Children’s mental health waiting list coverup
Mental health trust will not say how many children are on its waiting list
By Sarah Ward
Northamptonshire Healthcare Foundation Trust (NHFT) will not say how many of the county’s children are on the waiting list for mental health treatment, amid suspicions some are waiting two years for help.
The amount of children in need of CAMHS services has increased sharply in the aftermath of the pandemic, with the Guardian recently reporting that more than 400,000 children a month are receiving treatment in England, a record figure.
NHFT, which is the provider of mental health services for the county’s adults and children, published its annual quality report at the end of June and despite numerous references to issues within the children’s mental health services, it did not report how many children are waiting for help.
West Northamptonshire Council’s people scrutiny committee wrote to the trust in May before the final report had been published to express its concerns about the omission.
It wrote: “It is disappointing that there is no mention of the current waiting list for CAMHS in the county: councillors have heard that this is estimated at up to two years to receive treatment.

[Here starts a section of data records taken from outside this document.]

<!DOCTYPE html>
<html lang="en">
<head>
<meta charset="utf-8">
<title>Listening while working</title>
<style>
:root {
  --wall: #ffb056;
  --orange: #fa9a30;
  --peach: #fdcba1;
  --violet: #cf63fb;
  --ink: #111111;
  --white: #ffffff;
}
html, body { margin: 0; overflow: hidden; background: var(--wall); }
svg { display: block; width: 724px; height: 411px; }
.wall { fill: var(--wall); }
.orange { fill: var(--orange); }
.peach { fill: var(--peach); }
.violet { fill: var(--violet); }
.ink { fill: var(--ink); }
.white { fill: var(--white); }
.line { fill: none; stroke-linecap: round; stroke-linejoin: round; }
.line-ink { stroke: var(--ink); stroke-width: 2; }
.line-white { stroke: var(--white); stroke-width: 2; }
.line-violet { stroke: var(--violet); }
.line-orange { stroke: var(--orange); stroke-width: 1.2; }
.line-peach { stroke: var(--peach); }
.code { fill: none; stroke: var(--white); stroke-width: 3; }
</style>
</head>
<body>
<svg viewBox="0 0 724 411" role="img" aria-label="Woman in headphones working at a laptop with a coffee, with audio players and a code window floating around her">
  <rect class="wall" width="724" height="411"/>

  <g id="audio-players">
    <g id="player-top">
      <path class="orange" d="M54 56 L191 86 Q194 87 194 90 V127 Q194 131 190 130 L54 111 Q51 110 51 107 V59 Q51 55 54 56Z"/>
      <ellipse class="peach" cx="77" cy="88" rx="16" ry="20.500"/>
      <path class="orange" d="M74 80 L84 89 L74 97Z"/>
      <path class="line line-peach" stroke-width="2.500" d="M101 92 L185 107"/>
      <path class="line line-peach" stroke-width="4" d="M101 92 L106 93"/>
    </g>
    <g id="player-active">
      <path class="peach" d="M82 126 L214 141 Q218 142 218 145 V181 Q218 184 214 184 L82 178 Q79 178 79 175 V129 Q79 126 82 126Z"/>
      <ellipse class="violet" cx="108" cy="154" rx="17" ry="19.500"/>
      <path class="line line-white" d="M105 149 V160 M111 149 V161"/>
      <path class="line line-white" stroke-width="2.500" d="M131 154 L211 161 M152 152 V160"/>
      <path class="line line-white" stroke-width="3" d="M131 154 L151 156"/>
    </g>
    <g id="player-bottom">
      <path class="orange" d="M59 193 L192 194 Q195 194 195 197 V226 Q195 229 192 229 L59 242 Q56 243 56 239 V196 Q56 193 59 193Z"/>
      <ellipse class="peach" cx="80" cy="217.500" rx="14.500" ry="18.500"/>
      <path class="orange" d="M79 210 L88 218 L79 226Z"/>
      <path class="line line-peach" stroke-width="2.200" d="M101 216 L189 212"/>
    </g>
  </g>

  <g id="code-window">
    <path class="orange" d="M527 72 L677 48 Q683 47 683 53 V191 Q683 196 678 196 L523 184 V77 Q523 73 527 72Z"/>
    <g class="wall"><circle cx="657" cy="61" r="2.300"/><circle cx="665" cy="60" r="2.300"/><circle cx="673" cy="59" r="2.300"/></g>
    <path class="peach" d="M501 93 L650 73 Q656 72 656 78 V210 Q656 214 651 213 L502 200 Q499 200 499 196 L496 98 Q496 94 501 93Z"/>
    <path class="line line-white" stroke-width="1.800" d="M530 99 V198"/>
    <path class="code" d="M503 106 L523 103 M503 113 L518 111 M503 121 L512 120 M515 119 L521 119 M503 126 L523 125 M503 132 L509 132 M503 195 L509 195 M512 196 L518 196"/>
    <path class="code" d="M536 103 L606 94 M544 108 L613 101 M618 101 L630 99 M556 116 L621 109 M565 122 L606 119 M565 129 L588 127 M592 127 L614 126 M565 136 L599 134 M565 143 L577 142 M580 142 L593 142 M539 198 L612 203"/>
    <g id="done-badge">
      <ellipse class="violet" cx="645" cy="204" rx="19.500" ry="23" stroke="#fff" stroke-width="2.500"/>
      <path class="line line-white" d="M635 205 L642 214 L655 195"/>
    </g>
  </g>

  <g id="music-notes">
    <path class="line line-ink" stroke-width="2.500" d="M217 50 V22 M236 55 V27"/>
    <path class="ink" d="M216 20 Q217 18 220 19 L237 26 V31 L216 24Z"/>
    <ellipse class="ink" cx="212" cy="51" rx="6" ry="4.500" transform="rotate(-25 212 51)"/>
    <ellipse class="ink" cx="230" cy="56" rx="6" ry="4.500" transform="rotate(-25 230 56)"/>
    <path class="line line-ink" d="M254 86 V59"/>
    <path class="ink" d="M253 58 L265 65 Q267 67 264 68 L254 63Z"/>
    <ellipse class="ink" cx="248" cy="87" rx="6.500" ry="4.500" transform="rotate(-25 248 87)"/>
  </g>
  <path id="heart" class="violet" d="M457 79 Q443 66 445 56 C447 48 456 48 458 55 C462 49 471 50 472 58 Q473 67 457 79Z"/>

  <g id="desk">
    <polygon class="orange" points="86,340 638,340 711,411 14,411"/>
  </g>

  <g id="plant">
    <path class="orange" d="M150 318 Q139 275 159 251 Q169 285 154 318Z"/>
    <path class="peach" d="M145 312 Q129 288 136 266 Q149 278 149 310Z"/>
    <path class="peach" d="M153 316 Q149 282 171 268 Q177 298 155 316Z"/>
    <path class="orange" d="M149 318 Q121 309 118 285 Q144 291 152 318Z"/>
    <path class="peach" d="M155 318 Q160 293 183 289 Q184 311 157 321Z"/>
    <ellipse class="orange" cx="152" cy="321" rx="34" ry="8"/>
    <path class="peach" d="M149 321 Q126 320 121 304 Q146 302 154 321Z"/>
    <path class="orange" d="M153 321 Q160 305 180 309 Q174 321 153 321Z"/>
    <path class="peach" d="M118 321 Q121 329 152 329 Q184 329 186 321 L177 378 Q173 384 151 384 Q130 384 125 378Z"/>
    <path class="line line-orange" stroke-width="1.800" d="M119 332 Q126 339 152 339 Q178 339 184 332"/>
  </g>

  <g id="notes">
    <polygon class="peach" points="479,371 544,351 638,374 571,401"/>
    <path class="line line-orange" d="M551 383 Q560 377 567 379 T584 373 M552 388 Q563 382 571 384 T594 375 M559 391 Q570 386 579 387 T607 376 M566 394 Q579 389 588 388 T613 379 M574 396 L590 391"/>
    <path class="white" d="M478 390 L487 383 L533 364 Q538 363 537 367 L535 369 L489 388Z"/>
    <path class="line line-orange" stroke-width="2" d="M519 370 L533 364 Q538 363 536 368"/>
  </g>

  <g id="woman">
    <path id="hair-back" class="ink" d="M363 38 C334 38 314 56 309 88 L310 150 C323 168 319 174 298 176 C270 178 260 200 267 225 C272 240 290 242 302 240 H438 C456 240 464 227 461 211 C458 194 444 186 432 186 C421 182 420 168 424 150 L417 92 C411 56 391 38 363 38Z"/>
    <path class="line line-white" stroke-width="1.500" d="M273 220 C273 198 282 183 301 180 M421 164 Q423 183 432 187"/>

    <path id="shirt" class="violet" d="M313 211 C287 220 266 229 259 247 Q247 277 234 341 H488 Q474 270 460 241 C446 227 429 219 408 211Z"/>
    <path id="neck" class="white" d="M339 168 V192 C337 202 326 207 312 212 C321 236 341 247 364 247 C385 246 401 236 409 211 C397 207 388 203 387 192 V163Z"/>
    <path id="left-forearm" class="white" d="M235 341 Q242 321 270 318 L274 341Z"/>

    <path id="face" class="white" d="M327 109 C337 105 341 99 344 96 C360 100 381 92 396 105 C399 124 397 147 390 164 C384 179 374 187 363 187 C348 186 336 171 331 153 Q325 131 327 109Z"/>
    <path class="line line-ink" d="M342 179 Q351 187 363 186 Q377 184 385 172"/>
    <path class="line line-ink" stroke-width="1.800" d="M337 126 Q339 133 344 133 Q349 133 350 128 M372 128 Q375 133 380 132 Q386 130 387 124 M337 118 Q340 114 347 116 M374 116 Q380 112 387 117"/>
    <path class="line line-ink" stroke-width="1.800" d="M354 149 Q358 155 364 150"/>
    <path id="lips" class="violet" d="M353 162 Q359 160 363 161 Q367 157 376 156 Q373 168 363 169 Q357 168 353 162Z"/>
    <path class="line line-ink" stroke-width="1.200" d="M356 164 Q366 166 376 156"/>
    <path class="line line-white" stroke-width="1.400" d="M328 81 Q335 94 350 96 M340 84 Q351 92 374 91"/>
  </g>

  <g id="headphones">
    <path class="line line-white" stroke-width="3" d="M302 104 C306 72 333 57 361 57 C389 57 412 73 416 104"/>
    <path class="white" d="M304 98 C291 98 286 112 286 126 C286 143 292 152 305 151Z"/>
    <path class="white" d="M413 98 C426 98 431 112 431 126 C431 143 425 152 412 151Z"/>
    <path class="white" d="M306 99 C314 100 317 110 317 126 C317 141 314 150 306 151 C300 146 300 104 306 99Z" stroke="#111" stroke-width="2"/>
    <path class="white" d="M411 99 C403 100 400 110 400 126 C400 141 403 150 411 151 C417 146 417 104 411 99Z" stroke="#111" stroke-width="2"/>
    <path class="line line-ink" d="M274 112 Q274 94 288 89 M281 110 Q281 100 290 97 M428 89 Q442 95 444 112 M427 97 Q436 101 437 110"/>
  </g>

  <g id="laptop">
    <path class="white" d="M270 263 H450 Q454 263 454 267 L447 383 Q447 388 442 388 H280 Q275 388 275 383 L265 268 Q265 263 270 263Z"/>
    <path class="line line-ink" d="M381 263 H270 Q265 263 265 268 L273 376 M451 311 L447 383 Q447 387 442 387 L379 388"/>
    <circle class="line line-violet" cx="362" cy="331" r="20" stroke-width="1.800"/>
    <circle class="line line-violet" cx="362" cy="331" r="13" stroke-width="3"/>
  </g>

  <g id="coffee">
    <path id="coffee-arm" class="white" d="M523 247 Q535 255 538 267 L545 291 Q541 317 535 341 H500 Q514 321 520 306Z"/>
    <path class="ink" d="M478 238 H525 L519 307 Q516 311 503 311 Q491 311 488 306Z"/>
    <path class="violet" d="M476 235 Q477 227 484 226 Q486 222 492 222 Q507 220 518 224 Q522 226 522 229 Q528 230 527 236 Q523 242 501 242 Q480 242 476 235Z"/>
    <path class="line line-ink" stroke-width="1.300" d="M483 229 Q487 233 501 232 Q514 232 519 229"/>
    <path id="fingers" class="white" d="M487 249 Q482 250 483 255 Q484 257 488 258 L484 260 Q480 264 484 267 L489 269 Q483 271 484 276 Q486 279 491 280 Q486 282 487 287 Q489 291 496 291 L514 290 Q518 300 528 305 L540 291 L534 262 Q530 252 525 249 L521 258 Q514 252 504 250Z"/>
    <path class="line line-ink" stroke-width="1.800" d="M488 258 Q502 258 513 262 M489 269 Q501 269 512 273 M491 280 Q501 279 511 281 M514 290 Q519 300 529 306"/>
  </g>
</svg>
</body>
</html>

This is alongside health services following the COVID-19 pandemic: the Nuffield Trust and the Health Foundation have identified an 81% increase in referrals for CAMHS from April to September 2021 compared to the same period in 2019. I would therefore urge NHFT to consider adding an additional priority for 2022/23 aiming to reduce urgently the waiting list for young people being referred to CAMHS for assessment and treatment.”
On Friday NN Journal asked the trust, which is led by Angela Hillary, for the figures of the number of children waiting for treatment, the average wait from referral to treatment and the longest amount of time a child had been waiting.
A media officer for the trust said it was unable to provide an answer because, ‘the data requested is not currently in the public domain, therefore will need to go through the freedom of information process so that it can be properly collated and validated for release.’
A request to the freedom of information department can take up to 20 working days for a response and it is not guaranteed an answer will be provided.
As we reported in April, the trust is carrying out a review into the number of self harm incidents of patients being treated within its wards. There are often more than 50 incidents a month. Reducing the self harm incidents is one of the trust’s priorities for this year along with assessing issues that impact on access to CAMHS services.
An insight into the services provided by NHFT is given by a recently published report by Northamptonshire Healthwatch - an organisation which represents patients' views.
Healthwatch worked with the Northamptonshire Clinical Commissioning Group (which has now been replaced by the Integrated Care Board) to look into the patient experience of moving from the CAMHS service to adult mental health services.
The report gives an at times bleak assessment of what some users experienced.
One told Healthwatch: “In four years I only had 2 appointments with CAMHS and I wasn't sent to another service. I had to seek them out myself.”
Another said: “My mum had to beg and constantly call CAMHS to get them to see me. She helped me with the process of finding me services and has kept me motivated against a system that works against me.
And a third said: “If I had got the help I needed when I was younger, I wouldn’t need as much help now.”
If you have a child who is waiting for CAMHs treatment you can contact NN Journal reporter Natalie Bloomer at firstname.lastname@example.org